In the case of Fox Television Stations Inc. v. FCC, the U.S. Court of Appeals for the District of Columbia Circuit has remanded the rules limiting the number of television stations that broadcasters can own nationally back to the FCC for reconsideration, deciding that the current rules of a 35-percent national television ownership cap are "arbitrary."
Baltimore-based Sinclair Broadcast Group argued against the rules, stating that they were arbitrary and unconstitutional. The president of Sinclair stated after the decision that the rules were "outdated and anticompetitive in today's media market."
However, the Network Affiliated Stations Alliance and the National Association of Broadcasters immediately released a letter stating that the court did not decide the 35-percent rule was unconstitutional, nor that diversity and localism concerns could not be used to justify the ownership limit.
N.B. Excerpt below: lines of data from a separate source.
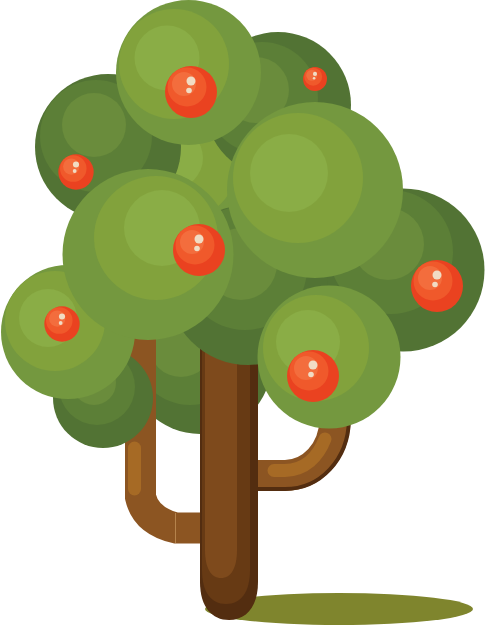
<!DOCTYPE html>
<html lang="en">
<head>
<meta charset="utf-8">
<title>Apple tree</title>
<style>
:root {
  --paper: #ffffff;
  --grass: #7f852d;
  --leaf: #74983f;
  --leaf-mid: #82a23c;
  --leaf-light: #8aad46;
  --shade: #527334;
  --shade-mid: #5c7f37;
  --shade-light: #6a8c3c;
  --bark-dark: #532d10;
  --bark: #673a14;
  --bark-light: #7e4a1c;
  --branch: #8c5522;
  --branch-light: #a66a25;
  --apple: #ea4220;
  --apple-mid: #f0592b;
  --apple-light: #f36d3d;
  --gloss: #f1dcc4;
}
html, body { margin: 0; background: var(--paper); }
body { width: 486px; height: 627px; overflow: hidden; }
.tree { display: block; }
.front .base { fill: var(--leaf); }
.front .mid { fill: var(--leaf-mid); }
.front .light { fill: var(--leaf-light); }
.back .base { fill: var(--shade); }
.back .mid { fill: var(--shade-mid); }
.back .light { fill: var(--shade-light); }
.limb { fill: none; stroke: var(--branch); stroke-width: 31; }
.limb-shade { fill: none; stroke: var(--bark-dark); stroke-width: 4; }
.limb-glow { fill: none; stroke: var(--branch-light); stroke-width: 13; stroke-linecap: round; }
.seam { stroke: #b5834c; stroke-width: 1; }
</style>
</head>
<body>
<svg class="tree" width="486" height="627" viewBox="0 0 486 627" role="img" aria-label="Tree with round green crowns and red apples">
  <defs>
    <g id="apple">
      <circle r="26" fill="var(--apple)"/>
      <circle cx="-4" cy="-5" r="19.5" fill="var(--apple-mid)"/>
      <circle cx="-7" cy="-8" r="12" fill="var(--apple-light)"/>
      <circle cx="0" cy="-11" r="4.5" fill="var(--gloss)"/>
      <circle cx="-2" cy="-1.5" r="2.8" fill="var(--gloss)"/>
    </g>
  </defs>

  <ellipse id="ground-shadow" cx="339" cy="609" rx="134" ry="16" fill="var(--grass)"/>

  <g class="back" id="crown-low-centre">
    <circle class="base" cx="200" cy="362" r="72"/>
    <circle class="mid" cx="190" cy="350" r="55"/>
    <circle class="light" cx="181" cy="345" r="32"/>
  </g>

  <g id="left-branch">
    <path class="limb" d="M140.500 325V497Q146 521 176 528H204"/>
    <path class="limb-glow" d="M134.500 448V489"/>
    <path class="seam" d="M175.500 513V543"/>
  </g>

  <g id="right-branch">
    <path class="limb" d="M254 475.500H285C312 475 334 452 335 420"/>
    <path class="limb-shade" d="M254 489H285C320 489 348 460 349 420"/>
    <path class="limb-glow" d="M274 470.500H285C305 470 318 457 325 439"/>
  </g>

  <g id="trunk">
    <path fill="var(--bark-dark)" d="M200 330H258V582C258 607 246 620 229 620S200 607 200 582Z"/>
    <path fill="var(--bark)" d="M202 330H250V570C250 592 241 604 226 604S202 592 202 570Z"/>
    <path fill="var(--bark-light)" d="M205 330H237V550C237 568 231 578 221 578S205 568 205 550Z"/>
  </g>

  <g class="front" id="crown-inner">
    <circle class="base" cx="190" cy="175" r="66"/>
    <circle class="mid" cx="184" cy="167" r="52"/>
    <circle class="light" cx="172" cy="158" r="31"/>
  </g>

  <g class="back" id="crown-low-left">
    <circle class="base" cx="103" cy="398" r="50"/>
    <circle class="mid" cx="97" cy="387" r="38"/>
    <circle class="light" cx="94" cy="383" r="22"/>
  </g>
  <g class="back" id="crown-upper-left">
    <circle class="base" cx="108" cy="147" r="73"/>
    <circle class="mid" cx="96" cy="136" r="56"/>
    <circle class="light" cx="94" cy="125" r="32"/>
  </g>
  <g class="back" id="crown-upper-right">
    <circle class="base" cx="278" cy="105" r="73"/>
    <circle class="mid" cx="262" cy="98" r="56"/>
    <circle class="light" cx="256" cy="90" r="33"/>
  </g>
  <g class="back" id="crown-right">
    <circle class="base" cx="403" cy="270" r="81.5"/>
    <circle class="mid" cx="391" cy="252" r="62"/>
    <circle class="light" cx="388" cy="244" r="36"/>
  </g>
  <g class="back" id="crown-centre">
    <circle class="base" cx="248" cy="285" r="80"/>
    <circle class="mid" cx="245" cy="268" r="62"/>
    <circle class="light" cx="241" cy="264" r="36"/>
  </g>

  <g class="front" id="crown-top">
    <circle class="base" cx="188.500" cy="72.500" r="72.500"/>
    <circle class="mid" cx="174" cy="64" r="55"/>
    <circle class="light" cx="167" cy="58" r="32.500"/>
  </g>
  <g class="front" id="crown-large-right">
    <circle class="base" cx="315" cy="190" r="88"/>
    <circle class="mid" cx="298" cy="178" r="65"/>
    <circle class="light" cx="289" cy="173" r="39"/>
  </g>
  <g class="front" id="crown-small-left">
    <circle class="base" cx="68" cy="332" r="67"/>
    <circle class="mid" cx="55" cy="321" r="50"/>
    <circle class="light" cx="48" cy="318" r="29"/>
  </g>
  <g class="front" id="crown-large-left">
    <circle class="base" cx="148" cy="254.500" r="85.500"/>
    <circle class="mid" cx="156" cy="238" r="62"/>
    <circle class="light" cx="162" cy="228" r="38"/>
  </g>
  <g class="front" id="crown-low-right">
    <circle class="base" cx="329" cy="357" r="71.500"/>
    <circle class="mid" cx="316" cy="348" r="53"/>
    <circle class="light" cx="308" cy="342" r="32"/>
  </g>

  <g id="apples">
    <use href="#apple" transform="translate(191 92)"/>
    <use href="#apple" transform="translate(315 79) scale(.46)"/>
    <use href="#apple" transform="translate(76 172) scale(.68)"/>
    <use href="#apple" transform="translate(199 250)"/>
    <use href="#apple" transform="translate(437 286)"/>
    <use href="#apple" transform="translate(62 324) scale(.68)"/>
    <use href="#apple" transform="translate(313 376)"/>
  </g>
</svg>
</body>
</html>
According to NASA and NAB, the decision was against how the FCC reviewed and justified the ownership cap, not the cap itself. The court stated that it did not invalidate the cap because "the probability that the Commission will be able to justify the [35-percent] cap is sufficiently high." The two associations issued the letter because they were concerned with interpretations of the case that said it would open "floodgates to mergers and consolidation in the media industry."
Future US's leading brands bring the most important, up-to-date information right to your inbox
Thank you for signing up to TV Tech. You will receive a verification email shortly.
There was a problem. Please refresh the page and try again.